- To help the wider community – including parents, carers and other family members – to understand and support educators and young people in digital learning contexts.
Professor Lofthouse explained: “One of our strengths here at Leeds Beckett is our unique CollectivEd research centre for mentoring, coaching and professional learning. We will use our expertise to help schools develop co-coaching communities to explore and share new ideas related to digital education – and empower them to make changes.
“Through the centre we also have a large international network of practitioners and researchers who will input into the project – and help to share the new resources that we will create.

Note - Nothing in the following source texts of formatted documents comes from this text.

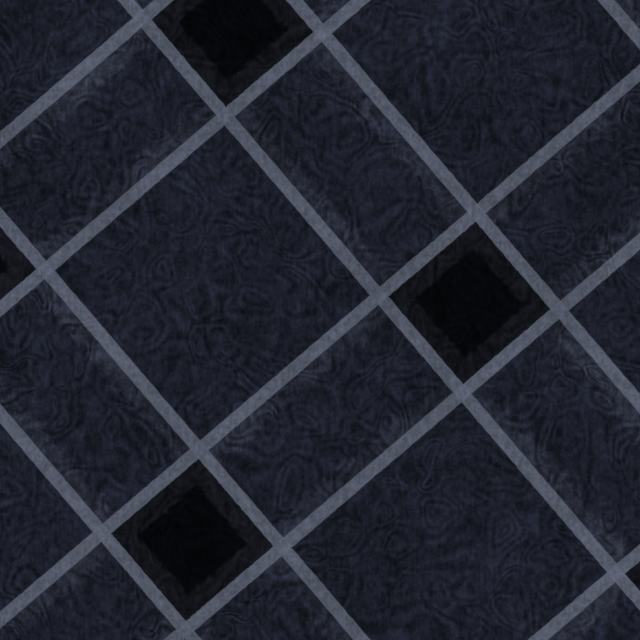
Reproduce this pattern procedurally as a WebGL 2 fragment shader.

```glsl
#version 300 es
precision highp float;
// Slate windowpane plaid on the bias, with dark nested squares over a swirling brocade weave.

uniform vec2 u_resolution;
out vec4 fragColor;

const vec3 FIELD = vec3(0.107, 0.117, 0.158);
const vec3 STRIP = vec3(0.157, 0.169, 0.214);
const vec3 FRAME = vec3(0.074, 0.079, 0.099);
const vec3 CORE = vec3(0.026, 0.029, 0.042);
const vec3 LINE = vec3(0.320, 0.341, 0.397);

const float ANGLE = 0.7076;
const float PERIOD = 0.5698;
const vec2 CORNER = vec2(0.5924, 0.5378);
const float BAND_HALF = 0.1755;  // in periods, like the two below
const float CORE_HALF = 0.107;
const float LINE_HALF = 0.0182;

vec2 hash2(vec2 p) {
    vec3 q = fract(p.xyx * vec3(0.1031, 0.1030, 0.0973));
    q += dot(q, q.yzx + 33.33);
    return fract((q.xx + q.yz) * q.zy);
}

float valueNoise(vec2 p) {
    vec2 i = floor(p), f = fract(p);
    f = f * f * (3.0 - 2.0 * f);
    float low = mix(hash2(i).x, hash2(i + vec2(1, 0)).x, f.x);
    float high = mix(hash2(i + vec2(0, 1)).x, hash2(i + vec2(1, 1)).x, f.x);
    return mix(low, high, f.y);
}

// Distance to the nearest scattered point, softened where cells meet
float cellular(vec2 p) {
    vec2 cell = floor(p);
    float sum = 0.0;
    for (int y = -1; y <= 1; y++) {
        for (int x = -1; x <= 1; x++) {
            vec2 id = cell + vec2(x, y);
            sum += exp(-9.0 * length(id + hash2(id) - p));
        }
    }
    return -log(sum + 1e-5) / 9.0;
}

vec2 bend(vec2 p, float scale, float amount) {
    vec2 offset = vec2(valueNoise(p * scale), valueNoise(p * scale + 37.0));
    return p + amount * (offset - 0.5);
}

// Curling contour lines around scattered rosettes, about -1 to 1
float brocade(vec2 p) {
    vec2 q = bend(bend(p, 11.0, 0.05), 36.0, 0.026);
    float rings = sin(cellular(q * 15.0) * 31.0 + 5.0 * valueNoise(q * 19.0));
    float curls = sin(23.0 * valueNoise(q * 17.0 + 9.0));
    return mix(rings, curls, 0.42) * (0.45 + 0.75 * valueNoise(p * 24.0 + 5.0));
}

// Fine fibre and vertical thread, about -1 to 1
float fibre(vec2 p) {
    float grain = valueNoise(p * 290.0) + valueNoise(p * 150.0 + 71.0) - 1.0;
    float thread = valueNoise(p * vec2(310.0, 70.0) + 13.0) - 0.5;
    return grain + 0.8 * thread;
}

// 1 where d is below edge, smoothed over soft on both sides
float below(float d, float edge, float soft) {
    return 1.0 - smoothstep(edge - soft, edge + soft, d);
}

void main() {
    vec2 p = gl_FragCoord.xy / u_resolution.y;
    float pixel = 1.0 / (u_resolution.y * PERIOD);

    // Rotated grid, folded around the centre of each band
    vec2 along = vec2(cos(ANGLE), sin(ANGLE));
    vec2 across = vec2(along.y, -along.x);
    vec2 grid = vec2(dot(p - CORNER, along), dot(p - CORNER, across)) / PERIOD;
    vec2 d = abs(fract(grid - BAND_HALF + 0.5) - 0.5);

    float swirl = brocade(p);
    float grain = fibre(p);
    float patches = valueNoise(p * 7.0) + valueNoise(p * 16.0 + 20.0) - 1.0;

    // Band edges, with the cloth breaking up their inner margin
    vec2 inside = step(d, vec2(BAND_HALF));
    float fray = 0.009 * swirl + 0.006 * grain;
    vec2 margin = smoothstep(CORE_HALF - 0.012, CORE_HALF + 0.025, d + fray) * inside;
    float strip = max(margin.x * (1.0 - inside.y), margin.y * (1.0 - inside.x));
    vec3 cloth = mix(FIELD, STRIP, strip * (0.75 + 0.4 * patches));

    // Dark squares where two bands cross
    float reach = max(d.x, d.y);
    vec3 square = mix(FRAME, CORE, below(reach + 0.3 * fray, CORE_HALF, 0.007));
    cloth = mix(cloth, square, inside.x * inside.y);
    cloth *= 1.0 + 0.27 * swirl + 0.26 * grain + 0.16 * patches;

    // Pale lines, a little brighter where they cross
    vec2 gap = abs(d - BAND_HALF) + 0.0018 * grain;
    float soft = max(pixel, 0.0028);
    vec2 lines = vec2(below(gap.x, LINE_HALF, soft), below(gap.y, LINE_HALF, soft));
    float cover = max(lines.x, lines.y);
    vec3 yarn = LINE * (1.0 + 0.07 * lines.x * lines.y);
    yarn *= 1.0 + 0.045 * swirl + 0.13 * grain + 0.07 * patches;

    fragColor = vec4(mix(cloth, yarn, cover), 1.0);
}
```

This means there will be a huge potential for long-lasting positive change in education practice across the world.”
Professor Beaton added: “During the pandemic, digital technology has brought many positives. For example, children with autism have told us that having the ability to attend online classes with their cameras switched off has been a great help in removing the challenging social aspect of school – allowing them to concentrate solely on learning.
“By drawing on the wide expertise of our project team, we want to focus on the positives of the digital tools we have been using and find practices that can work for us all – and support all children as best we can – through this pandemic and into the future.”
The team want to increase the capacity of school leaders to build professional competencies across the school – and will produce a series of free, practical resources for all educational sectors, and all career stages, across national boundaries.
The resources will all be available online and will include:
- An interactive learning resource for teachers to develop their skills in teaching in the digital environment;
- An online toolbox to develop educators’ coaching skills – to guide them through creating new co-coaching communities to support future change;
- An interactive digital resource for families and the wider community to learn how to support young people in the ‘what and how’ of creating a suitable digital learning environment – from digital security to methods of learning and teaching.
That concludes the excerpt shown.